An unknown canvas attributed to Caravaggesque Flemish painter Theodoor Rombouts, which was discovered in a property in Auvergne, sold in Clermont-Ferrand for triple its high estimate.
Mars, Venus, Bacchus and Mercury, a painting in a spectacular format attributed to the Flemish baroque artist Theodoor Rombouts, took its first steps at the auction on 4 July in Clermont-Ferrand. Hitherto unknown, this characteristic work of Caravaggio style was found in an Auvergne property and is, according to expert in ancient painting, Julie Ducher, "An exciting discovery in the field".
Its entry into the auction room was estimated between €80,000 and €100,000 (or £72,000-90,000, set by the expert consulting firm Éric Turquin), however the work found a buyer at €305,000 (£275,000). After a timid start, the auction room came alive, said the daily La Montagne, and the work ended up being sold for triple its estimate by a bidder on the phone. Why such an interest? "It's a rare artist on the market," the consulting firm explained. "This painting, hitherto unknown, is very elegant and quite up to date."
The monumental canvas (1.56 by 2.47 meters) represents the God of War, Mars, hugging his lover Venus, who is then married to the god of the late Vulcan. The two divinities appear alongside Bacchus, God of Wine, Mercury, Messenger of the Gods, and a mischievous Cupid who watches the scene. Mars and Venus have been portrayed by many artists in various paintings (sometimes pretexts for the realisation of erotic representations) and Cupid, considered as the fruit of their adulterous union, often appears.

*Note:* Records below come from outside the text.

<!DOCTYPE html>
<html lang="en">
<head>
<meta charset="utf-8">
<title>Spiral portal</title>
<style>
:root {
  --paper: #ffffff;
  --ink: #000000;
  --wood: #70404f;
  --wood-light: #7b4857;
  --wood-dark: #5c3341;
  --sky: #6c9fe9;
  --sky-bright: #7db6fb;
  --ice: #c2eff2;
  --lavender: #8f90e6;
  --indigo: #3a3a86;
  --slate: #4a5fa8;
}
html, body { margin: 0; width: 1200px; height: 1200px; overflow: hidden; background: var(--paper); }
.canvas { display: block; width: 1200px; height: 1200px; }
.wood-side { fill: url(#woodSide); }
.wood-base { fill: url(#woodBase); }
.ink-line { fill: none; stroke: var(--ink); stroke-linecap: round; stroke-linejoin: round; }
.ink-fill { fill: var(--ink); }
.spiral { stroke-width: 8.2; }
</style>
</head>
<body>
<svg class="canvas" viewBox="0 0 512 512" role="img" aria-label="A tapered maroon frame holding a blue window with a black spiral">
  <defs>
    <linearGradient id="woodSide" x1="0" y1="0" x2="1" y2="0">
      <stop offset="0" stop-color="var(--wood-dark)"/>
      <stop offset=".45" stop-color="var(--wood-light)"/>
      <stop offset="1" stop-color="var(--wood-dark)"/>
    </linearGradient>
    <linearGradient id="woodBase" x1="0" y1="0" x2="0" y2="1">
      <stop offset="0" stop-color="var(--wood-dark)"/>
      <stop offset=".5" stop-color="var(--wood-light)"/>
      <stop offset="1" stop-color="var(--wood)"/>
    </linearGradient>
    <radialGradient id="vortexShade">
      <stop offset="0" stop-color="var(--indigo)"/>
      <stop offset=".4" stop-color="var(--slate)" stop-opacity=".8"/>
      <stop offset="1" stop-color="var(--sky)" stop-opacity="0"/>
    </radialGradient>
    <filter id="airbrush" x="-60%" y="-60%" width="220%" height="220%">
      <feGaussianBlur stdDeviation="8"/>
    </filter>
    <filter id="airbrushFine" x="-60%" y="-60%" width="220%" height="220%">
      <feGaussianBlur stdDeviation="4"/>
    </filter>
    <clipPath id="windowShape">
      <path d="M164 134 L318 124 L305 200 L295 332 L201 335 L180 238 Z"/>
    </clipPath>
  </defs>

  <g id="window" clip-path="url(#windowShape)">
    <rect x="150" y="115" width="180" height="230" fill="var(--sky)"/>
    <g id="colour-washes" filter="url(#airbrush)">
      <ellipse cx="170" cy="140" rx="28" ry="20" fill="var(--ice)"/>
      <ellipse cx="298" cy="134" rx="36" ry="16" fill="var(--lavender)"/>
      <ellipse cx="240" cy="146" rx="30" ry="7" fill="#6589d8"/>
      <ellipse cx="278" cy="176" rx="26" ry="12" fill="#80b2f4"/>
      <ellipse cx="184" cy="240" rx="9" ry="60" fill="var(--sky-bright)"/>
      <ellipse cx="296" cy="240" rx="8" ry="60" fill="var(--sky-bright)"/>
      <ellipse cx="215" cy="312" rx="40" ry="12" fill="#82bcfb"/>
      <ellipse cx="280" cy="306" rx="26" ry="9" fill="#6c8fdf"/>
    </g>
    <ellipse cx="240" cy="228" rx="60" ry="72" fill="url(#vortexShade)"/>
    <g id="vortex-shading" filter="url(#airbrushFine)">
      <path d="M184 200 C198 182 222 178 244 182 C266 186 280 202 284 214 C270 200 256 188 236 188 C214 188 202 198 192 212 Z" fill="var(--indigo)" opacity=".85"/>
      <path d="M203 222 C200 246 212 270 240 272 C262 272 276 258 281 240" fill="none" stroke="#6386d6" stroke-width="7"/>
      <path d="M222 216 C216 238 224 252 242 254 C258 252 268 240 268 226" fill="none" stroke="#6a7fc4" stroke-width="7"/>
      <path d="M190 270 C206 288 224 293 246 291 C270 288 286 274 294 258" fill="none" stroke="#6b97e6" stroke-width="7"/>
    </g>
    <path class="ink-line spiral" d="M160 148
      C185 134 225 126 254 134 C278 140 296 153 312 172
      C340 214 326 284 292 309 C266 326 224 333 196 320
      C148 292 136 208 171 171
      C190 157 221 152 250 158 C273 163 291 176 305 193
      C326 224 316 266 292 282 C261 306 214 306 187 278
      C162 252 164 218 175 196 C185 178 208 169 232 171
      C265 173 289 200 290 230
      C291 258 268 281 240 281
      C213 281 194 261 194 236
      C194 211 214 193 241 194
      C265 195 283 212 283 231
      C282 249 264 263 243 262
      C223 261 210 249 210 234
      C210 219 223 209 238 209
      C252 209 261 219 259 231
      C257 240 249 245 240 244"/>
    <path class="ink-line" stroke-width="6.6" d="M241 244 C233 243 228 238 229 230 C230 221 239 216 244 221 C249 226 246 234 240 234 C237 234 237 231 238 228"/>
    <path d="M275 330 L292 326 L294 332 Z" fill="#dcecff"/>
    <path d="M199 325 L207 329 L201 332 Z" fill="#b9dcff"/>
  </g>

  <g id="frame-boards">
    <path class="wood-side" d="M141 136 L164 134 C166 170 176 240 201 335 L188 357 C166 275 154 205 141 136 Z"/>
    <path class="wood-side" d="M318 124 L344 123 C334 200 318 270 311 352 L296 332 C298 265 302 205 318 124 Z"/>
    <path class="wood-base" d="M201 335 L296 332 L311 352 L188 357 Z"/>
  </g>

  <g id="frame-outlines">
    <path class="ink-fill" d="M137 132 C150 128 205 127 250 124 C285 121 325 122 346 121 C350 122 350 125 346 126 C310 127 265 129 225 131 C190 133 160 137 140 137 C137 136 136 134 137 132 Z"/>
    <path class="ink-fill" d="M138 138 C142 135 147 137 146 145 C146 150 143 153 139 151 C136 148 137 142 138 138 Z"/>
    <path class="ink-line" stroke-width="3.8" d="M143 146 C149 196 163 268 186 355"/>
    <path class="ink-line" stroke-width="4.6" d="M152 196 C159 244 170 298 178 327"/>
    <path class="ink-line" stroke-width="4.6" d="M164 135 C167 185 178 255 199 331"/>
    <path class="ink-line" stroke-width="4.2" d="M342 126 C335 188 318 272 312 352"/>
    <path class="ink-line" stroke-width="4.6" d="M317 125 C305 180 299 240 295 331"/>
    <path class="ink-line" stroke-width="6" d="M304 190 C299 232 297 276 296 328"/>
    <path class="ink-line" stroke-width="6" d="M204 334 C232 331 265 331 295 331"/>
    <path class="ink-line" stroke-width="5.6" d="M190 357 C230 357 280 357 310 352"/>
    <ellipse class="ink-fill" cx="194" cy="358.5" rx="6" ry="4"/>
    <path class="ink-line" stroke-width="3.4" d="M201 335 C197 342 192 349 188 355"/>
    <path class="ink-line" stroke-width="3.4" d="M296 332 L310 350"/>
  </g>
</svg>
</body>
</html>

With Rompouts’ work however, the classic mythological subject is hijacked by the insertion of minor details, such as a pearl necklace, a game of tric-trac, or playing cards, elements more common to Flemish gambling than to divine summit of Olympus. "Wearing a crown of vine leaves and other vines in his hand, Bacchus looks at the spectator and takes us to witness this adulterous relationship. For Mercury, a popular model has taken the pose, disguised for the occasion by the attribute of this God, a helmet carrying pigeon wings. He challenges the couple and invites them to play dice. Its composition presents an unusual mix, almost extravagant," said the consulting firm.
Theordoor Rompouts is known for his Caravaggesque work. He began his career in Antwerp between 1608 and 1616, under the tutelage of Abraham Janssen, himself emulated by the undisputed master of light. He joined Italy to complete his training, and remained marked by the work of Caravaggio, with whom he shares the taste of contrast and chiaroscuro. On his return to Antwerp, nine years later, he enrolled at the Guild of Saint-Luc and made many works for sponsors.

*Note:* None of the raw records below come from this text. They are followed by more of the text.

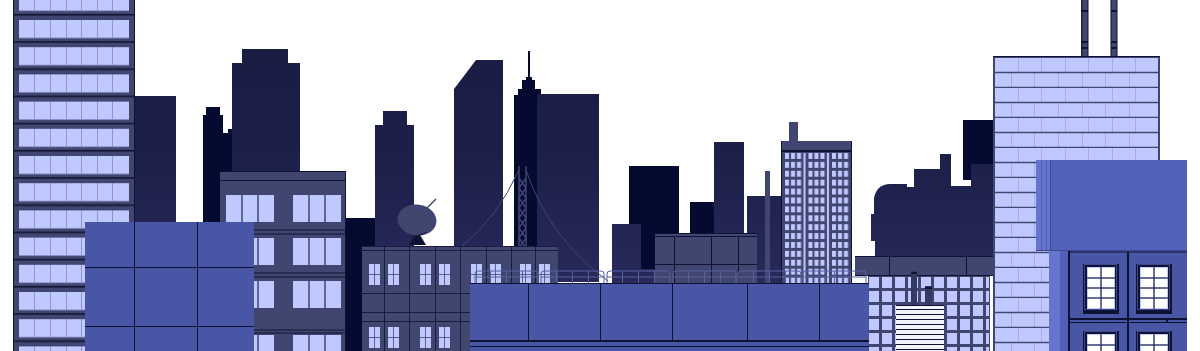
<!DOCTYPE html>
<html lang="en">
<head>
<meta charset="utf-8">
<title>City skyline</title>
<style>
:root {
  --sky: #ffffff;
  --night: #040a30;
  --dusk-top: #191c43;
  --dusk-low: #282a5c;
  --slate: #40466f;
  --slate-dark: #343962;
  --ink: #0e1233;
  --glass: #c0c9ff;
  --glass-line: #8c95d0;
  --blue: #4956a6;
  --blue-bright: #5160b8;
  --blue-light: #6474cf;
  --blue-deep: #3d498f;
  --rail: #56629f;
}
html, body { margin: 0; background: var(--sky); overflow: hidden; }
svg { display: block; width: 1200px; height: 351px; }
.night { fill: var(--night); }
.dusk { fill: url(#dusk); }
.slate { fill: var(--slate); }
.slate-dark { fill: var(--slate-dark); }
.ink { fill: var(--ink); }
.glass { fill: var(--glass); }
.blue { fill: var(--blue); }
.bright { fill: var(--blue-bright); }
.light { fill: var(--blue-light); }
.deep { fill: var(--blue-deep); }
.seam { fill: none; stroke: var(--ink); stroke-width: 1; }
.edge { fill: none; stroke: var(--ink); stroke-width: 2; }
.mullion { fill: none; stroke: var(--glass-line); stroke-width: 1; }
.rail { fill: none; stroke: var(--rail); stroke-width: 1; }
.cable { fill: none; stroke: var(--slate); stroke-width: 1; }
</style>
</head>
<body>
<svg viewBox="0 0 1200 351" role="img" aria-label="Skyline of blue and navy office towers and rooftops">
  <defs>
    <linearGradient id="dusk" gradientUnits="userSpaceOnUse" x1="0" y1="60" x2="0" y2="290">
      <stop offset="0" stop-color="var(--dusk-top)"/>
      <stop offset="0.4" stop-color="#1c1f48"/>
      <stop offset="1" stop-color="var(--dusk-low)"/>
    </linearGradient>

    <pattern id="tower-floor" patternUnits="userSpaceOnUse" x="19" y="20" width="110" height="27.2">
      <rect class="glass" width="110" height="18"/>
      <path class="mullion" d="M15.5 0v18M31.5 0v18M47.5 0v18M62.5 0v18M78.5 0v18M93.5 0v18"/>
    </pattern>
    <pattern id="tower-ledge" patternUnits="userSpaceOnUse" x="13" y="14" width="122" height="27.2">
      <rect class="ink" width="122" height="1.5"/>
    </pattern>

    <pattern id="hotel-pane" patternUnits="userSpaceOnUse" x="785" y="153" width="23.5" height="8.9">
      <path class="glass" d="M0 0h4v6h-4zM6 0h4v6h-4zM12 0h4v6h-4z"/>
      <rect class="glass" x="18.5" width="2" height="8.9"/>
    </pattern>
    <pattern id="grid-pane" patternUnits="userSpaceOnUse" x="869" y="277" width="13" height="14">
      <rect class="glass" width="10" height="11"/>
    </pattern>
    <pattern id="glass-floor" patternUnits="userSpaceOnUse" x="995" y="58" width="164" height="30">
      <path class="mullion" opacity=".55" d="M23.5 0v15M46.5 0v15M70.5 0v15M93.5 0v15M117.5 0v15M140.5 0v15M16.5 15v15M39.5 15v15M63.5 15v15M87.5 15v15M110.5 15v15M134.5 15v15"/>
      <path d="M0 14.5H164M0 29.5H164" stroke="var(--slate)" stroke-width="1.4"/>
    </pattern>

    <g id="triple-window">
      <rect class="glass" width="48" height="27"/>
      <path d="M16 0v27M32 0v27" stroke="var(--slate)" stroke-width="1.5"/>
    </g>
    <g id="office-floor">
      <use href="#triple-window" x="226"/>
      <use href="#triple-window" x="293"/>
    </g>
    <g id="twin-window">
      <path class="glass" d="M0 0h11v21h-11zM19 0h11v21h-11z"/>
      <path class="seam" stroke-width="1" opacity=".55" d="M5.500 0v21M24.500 0v21M0 10.500h11M19 10.500h11"/>
    </g>
    <g id="block-floor">
      <use href="#twin-window" x="369"/>
      <use href="#twin-window" x="420"/>
      <use href="#twin-window" x="471"/>
      <use href="#twin-window" x="520"/>
    </g>
    <g id="sash-window">
      <rect class="ink" width="36" height="50"/>
      <rect class="deep" x="1" width="33" height="46"/>
      <rect class="ink" x="2" y="1" width="31" height="44"/>
      <rect class="glass" x="4" y="3" width="28" height="42"/>
      <path class="seam" d="M18 3v42M4 24h28M4 14h28M4 34h28"/>
      <path fill="#fff" d="M5 4h12v9h-12zM19 4h12v9h-12zM5 15h12v8h-12zM19 15h12v8h-12zM5 25h12v8h-12zM19 25h12v8h-12zM5 35h12v9h-12zM19 35h12v9h-12z"/>
    </g>
    <g id="rail-section">
      <path class="rail" d="M0 12V3q0-3 3-3H60q3 0 3 3V12M0 6H63M15.500 0V12M31.500 0V12M47.500 0V12"/>
    </g>
  </defs>

  <g id="far-skyline">
    <path class="night" d="M203 222V115h3v-8h14v8h3v18h5v-4h10v93z"/>
    <rect class="night" x="345" y="218" width="32" height="133"/>
    <path class="night" d="M514 250V95h4v-6h4v-9h4v-3h6v3h3v9h6v161z"/>
    <path d="M529 51v28" stroke="var(--night)" stroke-width="2"/>
    <rect class="night" x="629" y="166" width="50" height="110"/>
    <rect class="night" x="690" y="202" width="30" height="40"/>
    <rect class="night" x="963" y="120" width="32" height="60"/>
  </g>

  <g id="mid-skyline">
    <rect class="dusk" x="134" y="96" width="42" height="130"/>
    <path class="dusk" d="M232 173V63h10V49h46v14h12v110z"/>
    <path class="dusk" d="M375 250V125h8v-14h24v14h7v125z"/>
    <path class="dusk" d="M454 250V89l22-29h27v190z"/>
    <rect class="dusk" x="537" y="94" width="62" height="188"/>
    <rect class="dusk" x="612" y="224" width="29" height="60"/>
    <path class="dusk" d="M641 269h16v15h-16z"/>
    <rect class="dusk" x="714" y="142" width="30" height="100"/>
    <rect class="dusk" x="747" y="196" width="35" height="88"/>
    <rect class="slate" x="765" y="171" width="5" height="113"/>
    <path class="dusk" d="M875 256v-15h-4v-27h3v-16q3-14 16-14h17v3h7v-18h26v-15h11v32h20v-22h24v93z"/>
  </g>

  <g id="left-tower">
    <rect class="slate" x="13" width="122" height="351"/>
    <rect x="19" width="110" height="351" fill="url(#tower-floor)"/>
    <rect x="13" width="122" height="351" fill="url(#tower-ledge)"/>
    <path class="seam" d="M13.500 0V351M134.500 0V351"/>
  </g>

  <g id="office-building">
    <rect class="slate" x="220" y="171" width="126" height="180"/>
    <path class="seam" d="M220 171.500H346M220 180.500H346M220 230H346M220 234H346M220 273H346M220 277H346M220 330H346M220 333H346"/>
    <use href="#office-floor" y="195"/>
    <use href="#office-floor" y="238"/>
    <use href="#office-floor" y="281"/>
    <use href="#office-floor" y="335"/>
    <path class="seam" d="M345.500 171V351"/>
  </g>

  <g id="radio-mast">
    <path class="cable" d="M519 170Q497 218 462 246M526 170Q549 238 608 281"/>
    <path d="M519 166V248M526 166V248M519 178l7 10-7 10 7 10-7 10 7 10-7 10 7 10M526 178l-7 10 7 10-7 10 7 10-7 10 7 10-7 10" fill="none" stroke="var(--slate)" stroke-width="1.500"/>
  </g>

  <g id="dish-block">
    <path class="ink" d="M409 245l6-10h5l6 10z"/>
    <path d="M425 210l11-11" stroke="var(--slate)" stroke-width="1.500"/>
    <ellipse class="slate" cx="417" cy="220" rx="19.500" ry="15.500" transform="rotate(8 417 220)"/>
    <path class="seam" d="M411 236q10 0 15-4"/>
    <rect class="slate" x="362" y="246" width="196" height="105"/>
    <path class="seam" opacity=".8" d="M362 246.500H558M362 250.500H558M362 293.500H558M362 312.500H558M362 321.500H558M384.500 246V351M409.500 246V351M435.500 246V351M460.500 246V351M486.500 246V351M511.500 246V351M535.500 246V351"/>
    <use href="#block-floor" y="264"/>
    <use href="#block-floor" y="327"/>
  </g>

  <g id="low-block">
    <rect class="slate" x="655" y="233" width="102" height="51"/>
    <path class="seam" d="M655 233.500H757M655 236.500H757M655 264.500H757M674.500 236V284M711.500 236V284M738.500 236V284"/>
  </g>

  <g id="hotel">
    <rect class="slate" x="789" y="122" width="9" height="20"/>
    <rect class="slate" x="781" y="141" width="71" height="143"/>
    <path class="edge" d="M781 151H852"/>
    <rect x="785" y="153" width="64" height="131" fill="url(#hotel-pane)"/>
    <path class="seam" d="M781.500 141V284M851.500 141V284"/>
  </g>

  <g id="grid-building">
    <rect class="slate" x="868" y="275" width="122" height="76"/>
    <rect x="869" y="277" width="120" height="74" fill="url(#grid-pane)"/>
    <rect class="slate" x="855" y="256" width="139" height="20"/>
    <path class="seam" d="M855 256.500H994M855 275.500H994M889.500 256V276M966.500 256V276"/>
    <rect class="slate-dark" x="911" y="271" width="6" height="36"/>
    <rect class="slate-dark" x="925" y="286" width="7" height="20"/>
    <path class="edge" d="M911 273h6M925 288h7"/>
    <rect x="896" y="305" width="48" height="46" fill="#f2f2fb"/>
    <path class="seam" d="M896 305.500h48M896 309.500h48M896 314.500h48M896 319.500h48M896 324.500h48M896 329.500h48M896 334.500h48M896 339.500h48M896 344.500h48M896 349.500h48" stroke-width="2"/>
  </g>

  <g id="glass-tower">
    <path class="slate" d="M1081 0h7v57h-7zM1111 0h6v57h-6z"/>
    <path class="edge" d="M1081 11h7M1111 11h6M1081 42h7M1111 42h6M1081 48h7M1111 48h6"/>
    <path class="seam" d="M1082 0v57M1088 0v57M1111 0v57M1117 0v57"/>
    <rect class="glass" x="994" y="57" width="165" height="294"/>
    <rect x="995" y="58" width="164" height="293" fill="url(#glass-floor)"/>
    <path d="M994 351V57H1159V170" fill="none" stroke="var(--slate)" stroke-width="2"/>
    <path class="seam" d="M993 56.500H1160"/>
  </g>

  <g id="right-house">
    <rect class="light" x="1049" y="250" width="20" height="101"/>
    <rect class="bright" x="1060" y="250" width="9" height="101"/>
    <rect class="blue" x="1068" y="250" width="119" height="101"/>
    <path class="edge" d="M1069 250V351M1128 252V351M1167 318V322M1069 319H1187"/>
    <path class="seam" d="M1069 322.500H1187M1069 252H1187"/>
    <use href="#sash-window" x="1083" y="264"/>
    <use href="#sash-window" x="1136" y="264"/>
    <use href="#sash-window" x="1083" y="331"/>
    <use href="#sash-window" x="1136" y="331"/>
    <rect class="bright" x="1036" y="160" width="151" height="91"/>
    <rect class="light" x="1036" y="160" width="14" height="91"/>
    <path d="M1041.500 160V251M1046.500 160V251" stroke="var(--blue-bright)"/>
    <path d="M1036 250.500H1187M1050.500 160V251" stroke="var(--blue-deep)"/>
  </g>

  <g id="left-rooftop">
    <rect class="blue" x="85" y="222" width="169" height="129"/>
    <path class="seam" d="M134.500 222V351M197.500 222V351M85 267.500H254M85 326.500H254"/>
  </g>

  <g id="center-rooftop">
    <use href="#rail-section" x="475" y="271"/>
    <use href="#rail-section" x="541" y="271"/>
    <use href="#rail-section" x="607" y="271"/>
    <use href="#rail-section" x="673" y="271"/>
    <use href="#rail-section" x="738" y="271"/>
    <use href="#rail-section" x="803" y="271"/>
    <rect class="blue" x="470" y="283" width="399" height="68"/>
    <path class="edge" d="M470 341H869"/>
    <path class="seam" d="M470 283.500H869M470 346.500H869M528.500 284V341M600.500 284V341M672.500 284V341M747.500 284V341M819.500 284V341"/>
  </g>
</svg>
</body>
</html>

"He is best known for his banqueting scenes, taverns and musicians, but he also owes many successes in the field of history painting," said the consulting firm, "this painting, which we date rather from the beginning of his career, is in a pivotal period, during which he mixes Flemish and Dutch influences. It belongs to the field of clear Caravaggism. The light is very clear. It unites the four protagonists and reveals the realistic details."
The artist had a great success during his lifetime, which also earned him the privilege of being portrayed by Antoine van Dyck in 1632. Rompouts died prematurely in 1637, at the age of 40, and left behind is a rich work, imbued with an undeniable Flemish Caravaggesque style.